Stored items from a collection

== Segment start ==

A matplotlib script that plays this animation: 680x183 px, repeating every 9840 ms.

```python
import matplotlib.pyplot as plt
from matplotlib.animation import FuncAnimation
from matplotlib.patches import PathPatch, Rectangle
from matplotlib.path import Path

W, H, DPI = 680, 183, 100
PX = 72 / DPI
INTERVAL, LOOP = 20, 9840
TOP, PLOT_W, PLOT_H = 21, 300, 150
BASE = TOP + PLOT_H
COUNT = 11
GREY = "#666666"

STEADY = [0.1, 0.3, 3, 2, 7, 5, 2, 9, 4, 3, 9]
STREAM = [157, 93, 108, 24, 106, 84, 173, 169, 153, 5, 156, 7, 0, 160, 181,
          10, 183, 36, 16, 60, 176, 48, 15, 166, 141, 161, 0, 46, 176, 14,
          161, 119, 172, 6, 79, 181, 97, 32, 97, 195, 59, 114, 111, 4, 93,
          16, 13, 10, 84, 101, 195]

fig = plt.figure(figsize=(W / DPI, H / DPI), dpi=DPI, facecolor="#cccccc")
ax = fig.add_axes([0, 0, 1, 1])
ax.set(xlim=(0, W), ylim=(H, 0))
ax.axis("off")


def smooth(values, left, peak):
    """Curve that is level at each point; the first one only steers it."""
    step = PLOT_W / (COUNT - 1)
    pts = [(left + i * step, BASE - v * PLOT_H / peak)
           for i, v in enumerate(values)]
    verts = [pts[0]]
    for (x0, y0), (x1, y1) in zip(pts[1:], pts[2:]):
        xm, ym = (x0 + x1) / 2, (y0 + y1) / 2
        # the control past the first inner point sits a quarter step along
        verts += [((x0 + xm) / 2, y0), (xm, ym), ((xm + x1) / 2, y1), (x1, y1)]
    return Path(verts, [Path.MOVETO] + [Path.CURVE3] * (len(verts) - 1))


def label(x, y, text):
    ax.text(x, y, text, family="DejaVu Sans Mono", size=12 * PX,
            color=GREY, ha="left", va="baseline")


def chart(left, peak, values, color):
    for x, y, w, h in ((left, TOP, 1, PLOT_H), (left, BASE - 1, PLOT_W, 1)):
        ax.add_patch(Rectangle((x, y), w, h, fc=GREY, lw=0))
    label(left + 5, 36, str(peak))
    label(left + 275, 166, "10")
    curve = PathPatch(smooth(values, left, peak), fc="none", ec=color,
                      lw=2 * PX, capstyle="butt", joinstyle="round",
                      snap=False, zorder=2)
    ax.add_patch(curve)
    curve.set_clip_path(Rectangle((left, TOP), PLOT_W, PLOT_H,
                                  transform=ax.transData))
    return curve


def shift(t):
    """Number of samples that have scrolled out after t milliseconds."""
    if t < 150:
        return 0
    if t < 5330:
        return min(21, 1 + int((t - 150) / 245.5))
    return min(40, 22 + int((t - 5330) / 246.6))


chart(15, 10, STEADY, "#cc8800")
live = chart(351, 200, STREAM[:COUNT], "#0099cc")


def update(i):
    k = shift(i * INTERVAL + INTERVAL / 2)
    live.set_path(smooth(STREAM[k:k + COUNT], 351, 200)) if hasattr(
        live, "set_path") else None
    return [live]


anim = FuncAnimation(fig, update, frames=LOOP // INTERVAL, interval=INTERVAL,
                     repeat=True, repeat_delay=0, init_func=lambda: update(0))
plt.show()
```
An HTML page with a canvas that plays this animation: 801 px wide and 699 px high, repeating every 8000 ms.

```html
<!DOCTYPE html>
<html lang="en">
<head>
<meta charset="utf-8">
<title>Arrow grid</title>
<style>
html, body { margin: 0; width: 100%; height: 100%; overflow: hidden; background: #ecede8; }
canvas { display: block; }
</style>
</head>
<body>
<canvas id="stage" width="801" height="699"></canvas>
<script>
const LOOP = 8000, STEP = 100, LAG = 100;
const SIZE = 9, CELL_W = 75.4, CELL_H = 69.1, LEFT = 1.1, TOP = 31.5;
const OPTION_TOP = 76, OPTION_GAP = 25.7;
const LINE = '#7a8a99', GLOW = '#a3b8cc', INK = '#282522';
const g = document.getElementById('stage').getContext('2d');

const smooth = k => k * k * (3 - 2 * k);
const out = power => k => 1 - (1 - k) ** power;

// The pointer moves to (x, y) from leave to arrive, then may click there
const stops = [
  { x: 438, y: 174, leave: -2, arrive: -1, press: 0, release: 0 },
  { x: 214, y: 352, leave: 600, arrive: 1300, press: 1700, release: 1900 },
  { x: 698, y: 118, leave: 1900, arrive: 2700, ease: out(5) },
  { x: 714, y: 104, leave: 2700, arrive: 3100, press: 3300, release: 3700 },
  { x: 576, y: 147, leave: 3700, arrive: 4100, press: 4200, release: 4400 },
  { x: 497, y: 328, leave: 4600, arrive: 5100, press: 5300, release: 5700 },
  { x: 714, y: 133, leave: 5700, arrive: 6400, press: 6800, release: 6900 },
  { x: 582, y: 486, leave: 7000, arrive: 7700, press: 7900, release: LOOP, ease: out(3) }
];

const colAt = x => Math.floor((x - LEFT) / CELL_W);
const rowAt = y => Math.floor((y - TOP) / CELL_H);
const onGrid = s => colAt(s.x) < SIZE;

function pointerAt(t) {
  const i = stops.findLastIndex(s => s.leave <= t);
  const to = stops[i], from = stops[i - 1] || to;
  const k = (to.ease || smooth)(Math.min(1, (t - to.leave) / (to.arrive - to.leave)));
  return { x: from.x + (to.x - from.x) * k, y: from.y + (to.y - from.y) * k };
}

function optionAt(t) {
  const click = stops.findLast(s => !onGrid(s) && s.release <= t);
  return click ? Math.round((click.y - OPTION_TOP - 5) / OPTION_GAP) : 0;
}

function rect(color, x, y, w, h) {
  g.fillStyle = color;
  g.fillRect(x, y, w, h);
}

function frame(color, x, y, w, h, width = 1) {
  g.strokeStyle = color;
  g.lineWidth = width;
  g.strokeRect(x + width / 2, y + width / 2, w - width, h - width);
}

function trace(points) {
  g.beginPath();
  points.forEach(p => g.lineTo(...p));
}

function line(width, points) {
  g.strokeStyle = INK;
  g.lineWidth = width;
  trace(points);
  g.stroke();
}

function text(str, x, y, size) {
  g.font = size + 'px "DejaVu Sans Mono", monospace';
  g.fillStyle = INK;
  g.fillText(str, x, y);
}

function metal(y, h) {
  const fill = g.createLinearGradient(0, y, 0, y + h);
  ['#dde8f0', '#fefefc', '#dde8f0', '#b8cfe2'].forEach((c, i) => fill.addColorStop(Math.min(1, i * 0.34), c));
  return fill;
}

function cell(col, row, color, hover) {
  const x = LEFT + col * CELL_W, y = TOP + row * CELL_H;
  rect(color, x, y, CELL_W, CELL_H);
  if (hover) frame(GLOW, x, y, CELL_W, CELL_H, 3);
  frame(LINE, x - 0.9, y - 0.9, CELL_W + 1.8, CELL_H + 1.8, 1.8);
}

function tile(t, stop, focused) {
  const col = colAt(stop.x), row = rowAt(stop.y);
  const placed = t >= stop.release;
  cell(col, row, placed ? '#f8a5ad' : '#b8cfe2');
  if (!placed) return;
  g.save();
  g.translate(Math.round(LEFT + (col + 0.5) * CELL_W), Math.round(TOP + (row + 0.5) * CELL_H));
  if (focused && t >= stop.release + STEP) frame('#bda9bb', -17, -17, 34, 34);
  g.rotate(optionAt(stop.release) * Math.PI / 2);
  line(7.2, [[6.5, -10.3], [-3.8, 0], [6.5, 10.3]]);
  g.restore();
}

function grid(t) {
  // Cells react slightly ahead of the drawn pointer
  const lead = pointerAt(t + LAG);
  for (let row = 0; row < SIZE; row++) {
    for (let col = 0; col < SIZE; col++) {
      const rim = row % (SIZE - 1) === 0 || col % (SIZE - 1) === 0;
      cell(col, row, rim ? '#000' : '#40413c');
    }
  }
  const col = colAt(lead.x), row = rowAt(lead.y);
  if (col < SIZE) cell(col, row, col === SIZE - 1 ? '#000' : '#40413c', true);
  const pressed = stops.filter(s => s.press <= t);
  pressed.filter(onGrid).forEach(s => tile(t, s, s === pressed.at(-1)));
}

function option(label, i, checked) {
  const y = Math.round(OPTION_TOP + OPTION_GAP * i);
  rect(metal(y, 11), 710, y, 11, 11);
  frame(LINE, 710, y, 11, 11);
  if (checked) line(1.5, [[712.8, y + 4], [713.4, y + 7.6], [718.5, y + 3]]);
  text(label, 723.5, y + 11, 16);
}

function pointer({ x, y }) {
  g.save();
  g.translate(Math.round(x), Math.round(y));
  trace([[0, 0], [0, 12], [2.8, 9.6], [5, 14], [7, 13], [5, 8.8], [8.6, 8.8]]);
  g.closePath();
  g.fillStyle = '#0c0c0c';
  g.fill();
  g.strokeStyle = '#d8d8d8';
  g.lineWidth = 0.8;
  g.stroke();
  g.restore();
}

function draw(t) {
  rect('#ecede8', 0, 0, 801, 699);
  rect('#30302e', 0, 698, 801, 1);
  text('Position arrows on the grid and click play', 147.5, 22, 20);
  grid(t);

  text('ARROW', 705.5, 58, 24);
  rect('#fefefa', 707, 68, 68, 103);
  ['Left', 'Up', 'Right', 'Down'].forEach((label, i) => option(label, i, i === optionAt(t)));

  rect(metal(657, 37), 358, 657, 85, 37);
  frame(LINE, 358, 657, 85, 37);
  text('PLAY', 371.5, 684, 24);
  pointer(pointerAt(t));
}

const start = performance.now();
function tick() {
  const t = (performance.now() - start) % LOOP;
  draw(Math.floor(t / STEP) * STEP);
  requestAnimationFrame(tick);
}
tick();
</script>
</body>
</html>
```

== Segment end ==

Return every line above where "body" appears.

= Exercise response =
html, body { margin: 0; width: 100%; height: 100%; overflow: hidden; background: #ecede8; }
<body>
</body>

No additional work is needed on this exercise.